A guy who danced with what could be the girl of his dreams at a costume ball only has one hint at her identity: the Zune she left behind as she rushed home in order to make her curfew. And ... See full summary »
Since Malibu brat Poppy Moore's mom passed away, she has pushed her rich, usually absent dad Gerry shamelessly. When his patience wears out, she's shipped off to her mother's former English boarding school for girls, Abbey Mount. On her first day she makes enemies of most dorm mates, especially dominant lacrosse school captain Harriet, and of staff disciplinarian Mrs. Kingsley. Unwilling to accept the strict regime, she decides to misbehave and take the blame for everyone until she's dismissed. The school only appealing feature for her is Kingsley's dashing son Freddie. When the dream prince transfers his favor from ambitious, uptight Harriet to unruly Poppy, that changes everything. Written by
When Mrs Kingsley is leaning through the car window talking to Poppy she uses the finger of her left hand because her right hand is on the car when the camera is behind her but when the camera is in front of her she is using a finger on the right hand. See more »
[Poppy knocks on the door]
[Poppy bursts into the room, annoyed]
Oh, we were always led to believe you had a beard and sandals. Now we'll have to change the stained glass window in our chapel.
See more »
The end credits begin with scrapbook cutouts of Poppy and her new life at Abbey Mount, later showing a clip of her and her new friends at Poppy's beach house in Malibu. See more »
I guess Emma Roberts' more memorable role was taking on the iconic Nancy Drew character, but now she exchanges those sleuthing skills and good manners for spoilt brat antics. Swinging from one end of the spectrum of an ideal kid to a spoilt and bratty one, her Poppy Moore character in Wild Child is a rich kid who has issues with discipline because she thinks she could get her way with her devil may care attitude and wads of cash. With her relationship with her father going to the doldrums, she gets shipped off to an English boarding school in an effort to be schooled in the prim and proper, and thus sets up plenty of room for your typical fish out of water story.
Naturally as the loner who stands out because of her rather uncouth behaviour and fashion sense, this was somewhat a throw back to The House Bunny, where the protagonist is clearly out of place, and remains to be seen if it is herself who would be assimilated into the norm, or if she could be the trend-setter and begin a serious case of behavioural osmosis.

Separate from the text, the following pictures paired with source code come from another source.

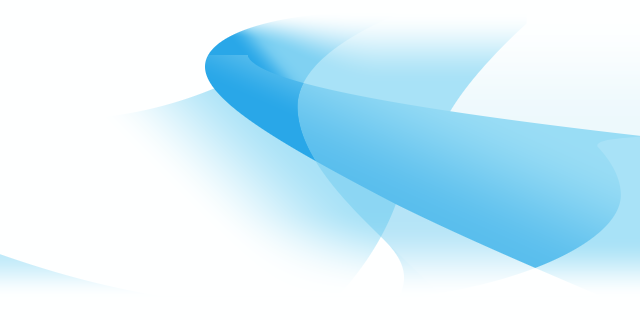
Write a Shadertoy shader that draws this background.

```glsl
// Overlapping translucent blue ribbons that sweep across a white ground.
// Every outline is a monotone Bezier curve, solved by bisection and used as a
// soft-edged half plane; the sheets are tinted by gradients and layered.

const vec2 GRID = vec2(768.0, 384.0);        // design units across the canvas
const vec3 WHITE = vec3(0.995, 1.0, 1.0);
const vec3 MIST = vec3(0.93, 0.975, 0.99);
const vec3 PALE = vec3(0.66, 0.885, 0.967);
const vec3 SKY = vec3(0.50, 0.82, 0.95);
const vec3 AZURE = vec3(0.35, 0.745, 0.93);
const vec3 DEEP = vec3(0.16, 0.655, 0.91);
const vec3 SATIN = vec3(0.60, 0.865, 0.96);
const float PANEL_ALPHA = 0.52;
const float BAND_SLOPE = 0.45;               // direction of the ribbon shading
const float FLOOR_FADE = 358.0;              // depth where lower sheets vanish

// Value of a Bezier curve where its increasing coordinate equals s.
float curve(float s, vec4 along, vec4 across) {
    float t = 0.5, stride = 0.25;
    vec4 weight;
    for (int i = 0; i < 18; i++) {
        float u = 1.0 - t;
        weight = vec4(u * u * u, 3.0 * u * u * t, 3.0 * u * t * t, t * t * t);
        t += dot(weight, along) < s ? stride : -stride;
        stride *= 0.5;
    }
    return dot(weight, across);
}

// Antialiased coverage of the side where d is positive.
float cover(float d) {
    float slope = max(length(vec2(dFdx(d), dFdy(d))), 0.0001);
    return clamp(0.5 + d / slope, 0.0, 1.0);
}

float fadeOut(float start, float y) {
    return 1.0 - smoothstep(start, FLOOR_FADE, y);
}

// Outer outline of the looping ribbon: x as a function of depth y.
float ribbonEdge(float y) {
    if (y < 80.0) return curve(y, vec4(16, 22, 46, 80), vec4(400, 310, 246, 246));
    if (y < 245.0) return curve(y, vec4(80, 120, 172, 245), vec4(246, 246, 335, 475));
    return curve(y, vec4(245, 287, 325, 372), vec4(475, 560, 650, 760));
}

float panelLeft(float y) {
    if (y < 128.0) return curve(y, vec4(18, 48, 85, 128), vec4(475, 405, 357, 357));
    if (y < 283.0) return curve(y, vec4(128, 185, 243, 283), vec4(357, 357, 415, 456));
    return curve(y, vec4(283, 306, 328, 358), vec4(456, 480, 494, 478));
}

float panelRight(float y) {
    if (y < 176.0) return curve(y, vec4(164, 166, 168, 176), vec4(770, 740, 714, 717));
    if (y < 234.0) return curve(y, vec4(176, 195, 215, 234), vec4(717, 735, 745, 745));
    return curve(y, vec4(234, 290, 345, 358), vec4(745, 745, 620, 478));
}

void mainImage(out vec4 fragColor, in vec2 fragCoord) {
    vec2 uv = fragCoord / iResolution.xy;
    vec2 p = vec2(uv.x, 1.0 - uv.y) * GRID;  // y grows downwards

    // Coverage of each outline
    float innerY = curve(p.x, vec4(297, 305, 480, 768), vec4(66, 98, 130, 163));
    float cornerY = curve(p.x, vec4(0, 60, 120, 190), vec4(305, 326, 343, 355));
    float fanTopY = curve(p.x, vec4(110, 165, 215, 262), vec4(142, 137, 124, 104));
    float fanRightX = curve(p.y, vec4(245, 280, 318, 356), vec4(475, 462, 440, 405));
    float backRightX = curve(p.y, vec4(28, 62, 100, 134), vec4(632, 595, 560, 540));
    float ribbon = cover(p.x - ribbonEdge(p.y));
    float front = cover(p.y - innerY);
    float rightOfPanelEdge = cover(p.x - panelLeft(p.y));
    float insidePanel = cover(panelRight(p.y) - p.x);
    float panel = rightOfPanelEdge * insidePanel;

    // Corner wash
    vec3 color = WHITE;
    color = mix(color, PALE, 0.75 * cover(p.y - cornerY) * fadeOut(300.0, p.y));

    // Fan that fades diagonally to the lower left
    float fan = cover(p.y - fanTopY) * cover(fanRightX - p.x);
    fan *= smoothstep(-20.0, 190.0, p.x - p.y) * fadeOut(250.0, p.y);
    color = mix(color, PALE, fan);

    // Lower part of the panel, with a faint inner crease
    float crease = cover(p.y - 283.0 - 0.97 * (p.x - 456.0));
    float panelTint = panel * fadeOut(265.0, p.y) * (PANEL_ALPHA + 0.07 * crease);
    color = mix(color, vec3(0.45, 0.80, 0.94), panelTint);

    // Back of the loop, dissolving towards the top
    float bendX = 240.0 + 0.864 * p.y;
    vec3 back = mix(AZURE, SKY, smoothstep(bendX, bendX + 50.0, p.x));
    back = mix(mix(DEEP, back, smoothstep(bendX - 5.0, bendX + 35.0, p.x)),
               PALE, rightOfPanelEdge);
    float topFade = mix(45.0, 100.0, smoothstep(280.0, 460.0, p.x));
    back = mix(WHITE, back, smoothstep(14.0, topFade, p.y));
    vec3 haze = mix(WHITE, MIST, smoothstep(20.0, 150.0, p.y));
    back = mix(back, haze, cover(p.x - backRightX));

    // Front of the ribbon: bare, under the panel, and its fading tail
    float shade = p.y - BAND_SLOPE * p.x;
    vec3 bare = mix(AZURE, DEEP, smoothstep(-85.0, -15.0, shade));
    vec3 satin = mix(SATIN, AZURE, smoothstep(-140.0, 35.0, shade));
    vec3 tail = mix(WHITE, PALE, fadeOut(285.0, p.y));
    vec3 face = mix(bare, satin, rightOfPanelEdge);
    face = mix(tail, face, insidePanel);
    // Left of the panel the ribbon stays solid
    face = mix(bare, face, rightOfPanelEdge);

    color = mix(color, mix(back, face, front), ribbon);
    fragColor = vec4(color, 1.0);
}
```
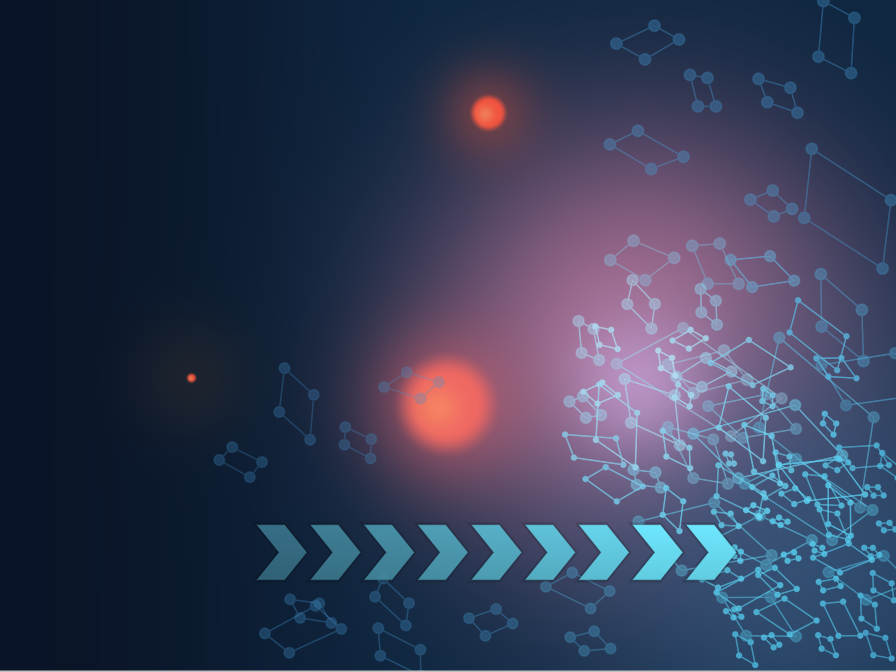
This background is drawn by a Shadertoy shader. Its source:

```glsl
// Navy backdrop with a pink glow, red orbs, linked node kites and a row of cyan chevrons.

float hash(float n) {
    return fract(sin(n * 127.1) * 43758.5453);
}

// Rounded falloff; a higher power gives a fuller middle and shorter tail
float falloff(vec2 p, vec2 centre, float radius, float power) {
    return exp(-pow(length(p - centre) / radius, power));
}

float glow(vec2 p, vec2 centre, float radius) {
    return falloff(p, centre, radius, 2.0);
}

float segmentDistance(vec2 p, vec2 a, vec2 b) {
    vec2 ab = b - a;
    float t = clamp(dot(p - a, ab) / dot(ab, ab), 0.0, 1.0);
    return length(p - a - ab * t);
}

vec3 backdrop(vec2 p) {
    vec3 navy = vec3(0.040, 0.080, 0.155);
    vec3 teal = vec3(0.055, 0.15, 0.25);
    vec3 slate = vec3(0.21, 0.34, 0.49);
    vec3 pink = vec3(0.69, 0.44, 0.58);
    vec3 lilac = vec3(0.81, 0.66, 0.87);
    vec3 col = mix(navy, teal, smoothstep(0.05, 0.7, p.x));
    col = mix(col, pink, 0.97 * falloff(p, vec2(0.955, 0.485), 0.325, 2.4));
    col = mix(col, slate, 0.78 * glow(p, vec2(1.19, 0.17), 0.33));
    return mix(col, lilac, 0.65 * glow(p, vec2(0.95, 0.43), 0.105));
}

// Soft-edged disc with a wide halo and a warmer heart
vec3 addOrb(vec3 col, vec2 p, vec2 centre, float radius, float halo, vec3 haloColor, vec3 rim, float softness) {
    vec3 orange = vec3(1.0, 0.56, 0.38);
    col = mix(col, haloColor, 0.65 * glow(p, centre, halo));
    float edge = radius * softness;
    float disc = 1.0 - smoothstep(radius - edge, radius + edge, length(p - centre));
    vec2 heart = centre - vec2(0.2, 0.08) * radius;
    vec3 body = mix(rim, orange, 0.8 * glow(p, heart, radius * 0.5));
    return mix(col, body, 0.9 * disc);
}

// Corner k of a kite whose long axis leans down to the right
vec2 kiteCorner(vec2 centre, float size, float seed, float k) {
    float tilt = mix(-1.3, 0.15, hash(seed + 0.5));
    vec2 axis = vec2(cos(tilt), sin(tilt));
    bool along = mod(k, 2.0) < 0.5;
    vec2 arm = along ? axis : vec2(-axis.y, axis.x) * 0.55;
    float side = k < 1.5 ? 1.0 : -1.0;
    float skew = along ? 0.0 : side * mix(-0.4, 0.4, hash(seed + 0.7));
    return centre + size * (arm * side * mix(0.8, 1.1, hash(seed + k * 5.3 + 9.0)) + axis * skew);
}

// x: line coverage, y: node coverage, with a denser ring at the node edge
vec2 kiteCoverage(vec2 p, vec2 centre, float size, float seed, float nodeRadius, float px) {
    vec2 cover = vec2(0.0);
    vec2 a = kiteCorner(centre, size, seed, 0.0);
    for (int k = 1; k <= 4; k++) {
        vec2 b = kiteCorner(centre, size, seed, mod(float(k), 4.0));
        float line = 1.0 - smoothstep(0.0003, 0.0005 + px, segmentDistance(p, a, b));
        float r = length(p - a);
        float node = 1.0 - smoothstep(nodeRadius - px, nodeRadius + px, r);
        node *= mix(0.85, 1.1, smoothstep(0.3, 0.8, abs(r / nodeRadius - 0.4) * 1.6));
        cover = max(cover, vec2(line, node));
        a = b;
    }
    return cover;
}

// Evenly scattered kites inside the box low..high
vec3 addKites(vec3 col, vec2 p, float px, int count, vec2 low, vec2 high, vec2 sizes, float nodeRadius, vec2 alphas) {
    for (int i = 0; i < count; i++) {
        float seed = float(i) * 1.37 + low.x * 10.0;
        vec2 cell = fract(vec2(0.3, 0.8) + float(i) * vec2(0.7549, 0.5698));
        vec2 centre = mix(low, high, cell);
        float size = mix(sizes.x, sizes.y, pow(hash(seed + 0.3), 2.0));
        if (length(p - centre) > size * 1.25 + 0.015) continue;
        vec3 tint = mix(vec3(0.24, 0.54, 0.76), vec3(0.34, 0.84, 0.96), glow(centre, vec2(1.14, 0.2), 0.33));
        tint = mix(tint, vec3(0.80, 0.93, 0.98), 0.85 * glow(centre, vec2(0.95, 0.47), 0.2));
        vec2 cover = kiteCoverage(p, centre, size, seed, nodeRadius, px);
        col = mix(col, tint, min(max(cover.x * alphas.x, cover.y * alphas.y), 1.0));
    }
    return col;
}

// Nine right-pointing arrows, brightening to the right; grow and soft shape the edge
float chevronMask(vec2 q, float index, float x, float grow, float soft) {
    float halfThickness = 0.0208;
    float across = abs(x - halfThickness) - halfThickness * 1.0 - grow;
    float edge = max(across, abs(q.y) - 0.041 - grow);
    return (1.0 - smoothstep(-soft, soft, edge)) * step(0.0, index) * step(index, 8.0);
}

vec3 addChevrons(vec3 col, vec2 p, float px) {
    float pitch = 0.0799;
    vec2 q = p - vec2(0.382, 0.178);
    float slant = 0.033 * (1.0 - abs(q.y) / 0.041);
    float index = floor((q.x - slant + 0.015) / pitch);
    float x = q.x - slant - index * pitch;
    float progress = clamp(index / 7.0, 0.0, 1.0);
    vec3 cyan = mix(vec3(0.27, 0.54, 0.64), vec3(0.43, 0.91, 1.0), progress);
    float shade = 0.95 + 0.06 * clamp(q.y / 0.041, -1.0, 1.0);
    col *= 1.0 - 0.35 * chevronMask(q, index, x, 0.002, 0.004);
    return mix(col, cyan * shade, chevronMask(q, index, x, 0.0, px) * mix(0.76, 0.98, progress));
}

void mainImage(out vec4 fragColor, in vec2 fragCoord) {
    vec2 p = fragCoord / iResolution.y;
    float px = 1.0 / iResolution.y;
    vec3 col = backdrop(p);
    vec3 scarlet = vec3(1.0, 0.33, 0.24);
    col = addOrb(col, p, vec2(0.727, 0.832), 0.024, 0.07, vec3(0.58, 0.28, 0.27), scarlet, 0.25);
    col = addOrb(col, p, vec2(0.665, 0.398), 0.063, 0.11, vec3(0.84, 0.38, 0.42), vec3(0.97, 0.41, 0.38), 0.32);
    col = addOrb(col, p, vec2(0.285, 0.4375), 0.006, 0.085, vec3(0.15, 0.16, 0.18), scarlet, 0.5);
    // Faint kites: right side, left strays, bottom strip
    col = addKites(col, p, px, 11, vec2(0.93, 0.4), vec2(1.32, 0.98), vec2(0.035, 0.13), 0.0092, vec2(0.42, 0.45));
    col = addKites(col, p, px, 4, vec2(0.34, 0.24), vec2(0.68, 0.44), vec2(0.03, 0.055), 0.0085, vec2(0.3, 0.35));
    col = addKites(col, p, px, 7, vec2(0.42, 0.02), vec2(0.97, 0.13), vec2(0.03, 0.08), 0.0085, vec2(0.35, 0.38));
    // Wide kites by the glow and lower right, then the bright crowd
    col = addKites(col, p, px, 9, vec2(0.85, 0.26), vec2(1.2, 0.62), vec2(0.025, 0.14), 0.0088, vec2(0.65, 0.55));
    col = addKites(col, p, px, 10, vec2(1.02, 0.05), vec2(1.36, 0.46), vec2(0.06, 0.16), 0.0088, vec2(0.5, 0.4));
    col = addKites(col, p, px, 20, vec2(0.86, 0.22), vec2(1.3, 0.52), vec2(0.016, 0.07), 0.0044, vec2(0.75, 0.95));
    col = addKites(col, p, px, 32, vec2(1.06, 0.02), vec2(1.34, 0.34), vec2(0.011, 0.055), 0.0044, vec2(0.6, 0.88));
    col = addChevrons(col, p, px);
    // Pale rule along the bottom edge
    col = mix(col, vec3(0.75), 1.0 - smoothstep(0.0015, 0.0015 + px, p.y));
    fragColor = vec4(col, 1.0);
}
```
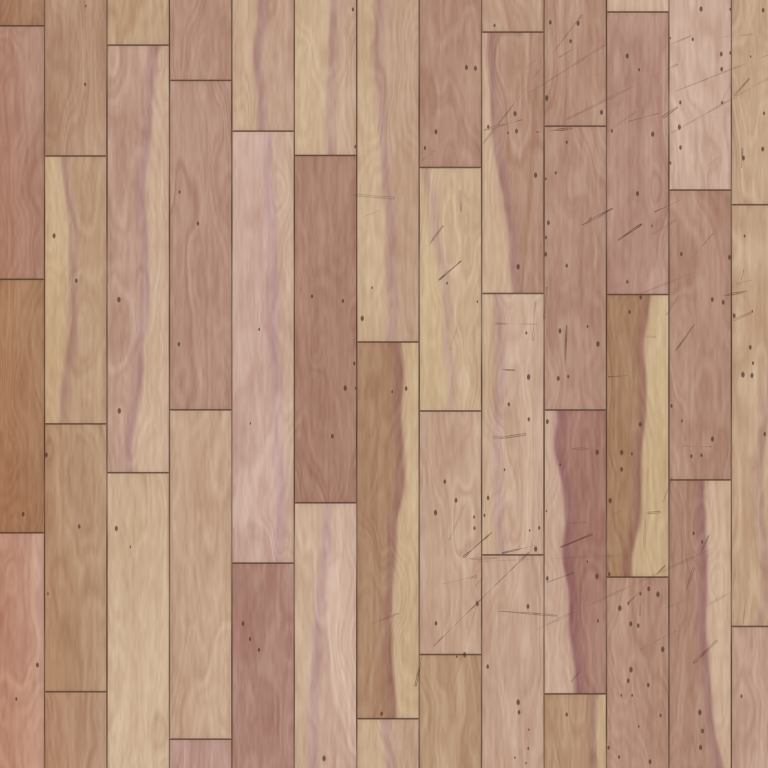
Reproduce this texture procedurally as a Shadertoy shader.

```glsl
// Worn walnut plank floor: staggered vertical boards with sapwood, grain and scratches.

const float BOARD_WIDTH = 0.0813;
const float FIRST_SEAM = 0.058;
const vec3 DARK_WOOD = vec3(0.57, 0.40, 0.32);
const vec3 PALE_WOOD = vec3(0.86, 0.755, 0.665);
const vec3 SEAM_COLOR = vec3(0.33, 0.23, 0.18);
const vec3 SCRATCH_COLOR = vec3(0.30, 0.21, 0.18);

float hash(vec2 p) {
    return fract(sin(dot(p, vec2(127.1, 311.7))) * 43758.5453);
}

float noise(vec2 p) {
    vec2 i = floor(p), f = fract(p);
    f = f * f * (3.0 - 2.0 * f);
    return mix(mix(hash(i), hash(i + vec2(1, 0)), f.x),
               mix(hash(i + vec2(0, 1)), hash(i + vec2(1, 1)), f.x), f.y);
}

float fbm(vec2 p) {
    return 0.55 * noise(p) + 0.3 * noise(p * 2.1 + 7.3) + 0.15 * noise(p * 4.3 + 3.1);
}

float segment(vec2 p, vec2 a, vec2 b) {
    vec2 d = b - a;
    return length(p - a - d * clamp(dot(p - a, d) / dot(d, d), 0.0, 1.0));
}

// Soft-edged line coverage from a distance
float stroke(float dist, float halfWidth, float pixel) {
    return 1.0 - smoothstep(halfWidth - 0.7 * pixel, halfWidth + 0.7 * pixel, dist);
}

// Wood of one board; local is 0..1 across and 0..1 along it
vec3 boardColor(vec2 uv, vec2 local, vec2 id) {
    float seed = 50.0 * hash(id + 4.7);
    float tone = mix(0.27, 0.78, hash(id + 1.3));

    // Pale sapwood along one side, with a dusky border
    float side = hash(id + 8.1) < 0.5 ? -1.0 : 1.0;
    float slant = (hash(id + 5.9) - 0.5) * 0.9;
    float bend = fbm(vec2(seed, uv.y * 5.0)) - 0.5;
    float edge = side * (local.x - 0.5 - slant * (local.y - 0.5) - 0.6 * bend) - 0.14;
    float hasSap = step(0.42, hash(id + 2.6));
    float sap = hasSap * smoothstep(-0.03, 0.05, edge);
    float border = hasSap * exp(-pow((edge + 0.05) * 11.0, 2.0));
    tone = mix(tone, max(tone, 0.73), sap) - 0.12 * border;

    // Arched growth rings follow contours of a stretched noise field
    float field = local.x * 0.6 + slant * local.y + 1.6 * fbm(vec2(local.x * 1.5 + seed, uv.y * 5.5));
    float rings = sin(46.0 * field + 2.0 * noise(uv * vec2(90.0, 14.0)));
    float bands = noise(vec2(field * 9.0, seed)) - 0.5;
    float fibre = noise(vec2(uv.x * 270.0 + seed, uv.y * 16.0)) - 0.5;
    float pores = noise(vec2(uv.x * 420.0, uv.y * 75.0 + seed)) - 0.5;
    float cloud = fbm(uv * vec2(24.0, 7.0) + seed) - 0.5;
    tone += 0.035 * rings + 0.20 * bands * (1.0 - 0.6 * sap);
    tone += 0.13 * fibre + 0.12 * pores + 0.22 * cloud;

    // Boards drift between rosy and honey hues
    float hue = hash(id + 6.4) - 0.5 + 0.35 * sap;
    vec3 tint = vec3(0.005, 0.022, -0.045) * hue + vec3(-0.012, -0.012, 0.025) * border;
    return mix(DARK_WOOD, PALE_WOOD, tone) + tint;
}

// Fine slanted scratches, gathered on the right
float scratches(vec2 uv, float pixel) {
    float mark = 0.0;
    for (int i = 0; i < 85; i++) {
        vec2 k = vec2(float(i), 3.7);
        vec2 center = vec2(0.97 - 0.5 * pow(hash(k), 1.6), 0.12 + 0.85 * hash(k + 1.1));
        float angle = 0.75 + 1.7 * (hash(k + 2.2) - 0.5);
        float reach = 0.005 + 0.022 * hash(k + 3.3) + 0.11 * pow(hash(k + 4.4), 14.0);
        vec2 arm = reach * vec2(cos(angle), sin(angle));
        float wobble = 0.003 * (noise(uv * 45.0 + k) - 0.5);
        float dist = abs(segment(uv, center - arm, center + arm) + wobble);
        float strength = 0.15 + 0.6 * pow(hash(k + 5.5), 2.0);
        mark = max(mark, strength * stroke(dist, 0.0007, pixel));
    }
    return mark * (0.4 + 0.6 * noise(uv * 120.0));
}

// Small dark dents, denser where the floor is worn
float dents(vec2 uv, float pixel) {
    vec2 grid = uv * vec2(75.0, 50.0);
    vec2 cell = floor(grid);
    vec2 spot = 0.25 + 0.5 * vec2(hash(cell + 0.4), hash(cell + 9.2));
    vec2 offset = (fract(grid) - spot) / vec2(75.0, 50.0);
    float chance = mix(0.012, 0.10, smoothstep(0.45, 0.75, uv.x));
    float size = 0.0008 + 0.0014 * hash(cell + 3.8);
    return step(hash(cell + 2.7), chance) * stroke(length(offset * vec2(1.0, 0.6)), size, pixel);
}

void mainImage(out vec4 fragColor, in vec2 fragCoord) {
    vec2 uv = fragCoord / iResolution.xy;
    float pixel = 1.0 / iResolution.y;

    // Board layout: each column has its own length and stagger
    float across = (uv.x - FIRST_SEAM) / BOARD_WIDTH + 1.0;
    float column = floor(across);
    float boardLength = mix(0.31, 0.58, pow(hash(vec2(column, 2.0)), 1.4));
    float along = uv.y / boardLength + column * 0.618 + 0.25 * hash(vec2(column, 7.0));
    vec2 id = vec2(column, floor(along));
    vec2 local = vec2(fract(across), fract(along));
    vec3 color = boardColor(uv, local, id);

    // Seams between boards
    vec2 gap = min(local, 1.0 - local) * vec2(BOARD_WIDTH, boardLength);
    float sideSeam = stroke(gap.x, 0.0009, pixel) * (0.4 + 0.5 * noise(vec2(floor(across + 0.5), uv.y * 14.0)));
    float endSeam = 0.75 * stroke(gap.y, 0.0010, pixel);
    color *= 1.0 - 0.07 * exp(-min(gap.x, gap.y) * 350.0);
    color = mix(color, SEAM_COLOR, max(sideSeam, endSeam));

    // Wear, then warm shade toward the left edge
    color = mix(color, SCRATCH_COLOR, max(scratches(uv, pixel), 0.7 * dents(uv, pixel)));
    color *= mix(vec3(0.94, 0.82, 0.74), vec3(1.0), smoothstep(-0.03, 0.16, uv.x + 0.08 * uv.y));
    fragColor = vec4(color, 1.0);
}
```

For starters, this is clearly chick flick territory, with all characters being girls (it's set in an all girls boarding school) and the only male supporting characters happened to be her dad (Aidan Quinn), the school principal's son Freddie (Alex Pettyfer) for romantic purposes, and Nick Frost who cameos as a small town hairstylist. So you can imagine the amount of bitching that would go around in the film, where Poppy offends the head student on her first day on multiple fronts, thereby starting off some serious personal vendetta issues. Or how Poppy is initially unwelcome by everyone in her dormitory because her stubbornness got them all detention, before they decide to assist her in a win-win situation - getting her expelled so that she could return home.
Wild Child is surprisingly entertaining with a good story to tell, even though it's the usual about having friends for life versus the superficial ones that one tend to meet from time to time. I guess for parents this could be one of those child-safe movies to bring their kids to, and hopefully to have some of its positive messages rub off on their kids. Written by Lucy Dahl, daughter of the renowned Roald Dahl, that credit alone provided some interest in this movie, despite the story and plot development being nothing unusual and being very predictable.
But I guess predictability could still work if the ensemble cast delivered their roles convincingly, which they do, and with any movie that deals with friendship and one targetted at children, this is as plain sailing a movie as it can get - nobody dies, everyone becomes friends, tense situations get diffused amicably, and there's plenty of BFF-love to go around.
13 of 15 people found this review helpful.
Was this review helpful to you?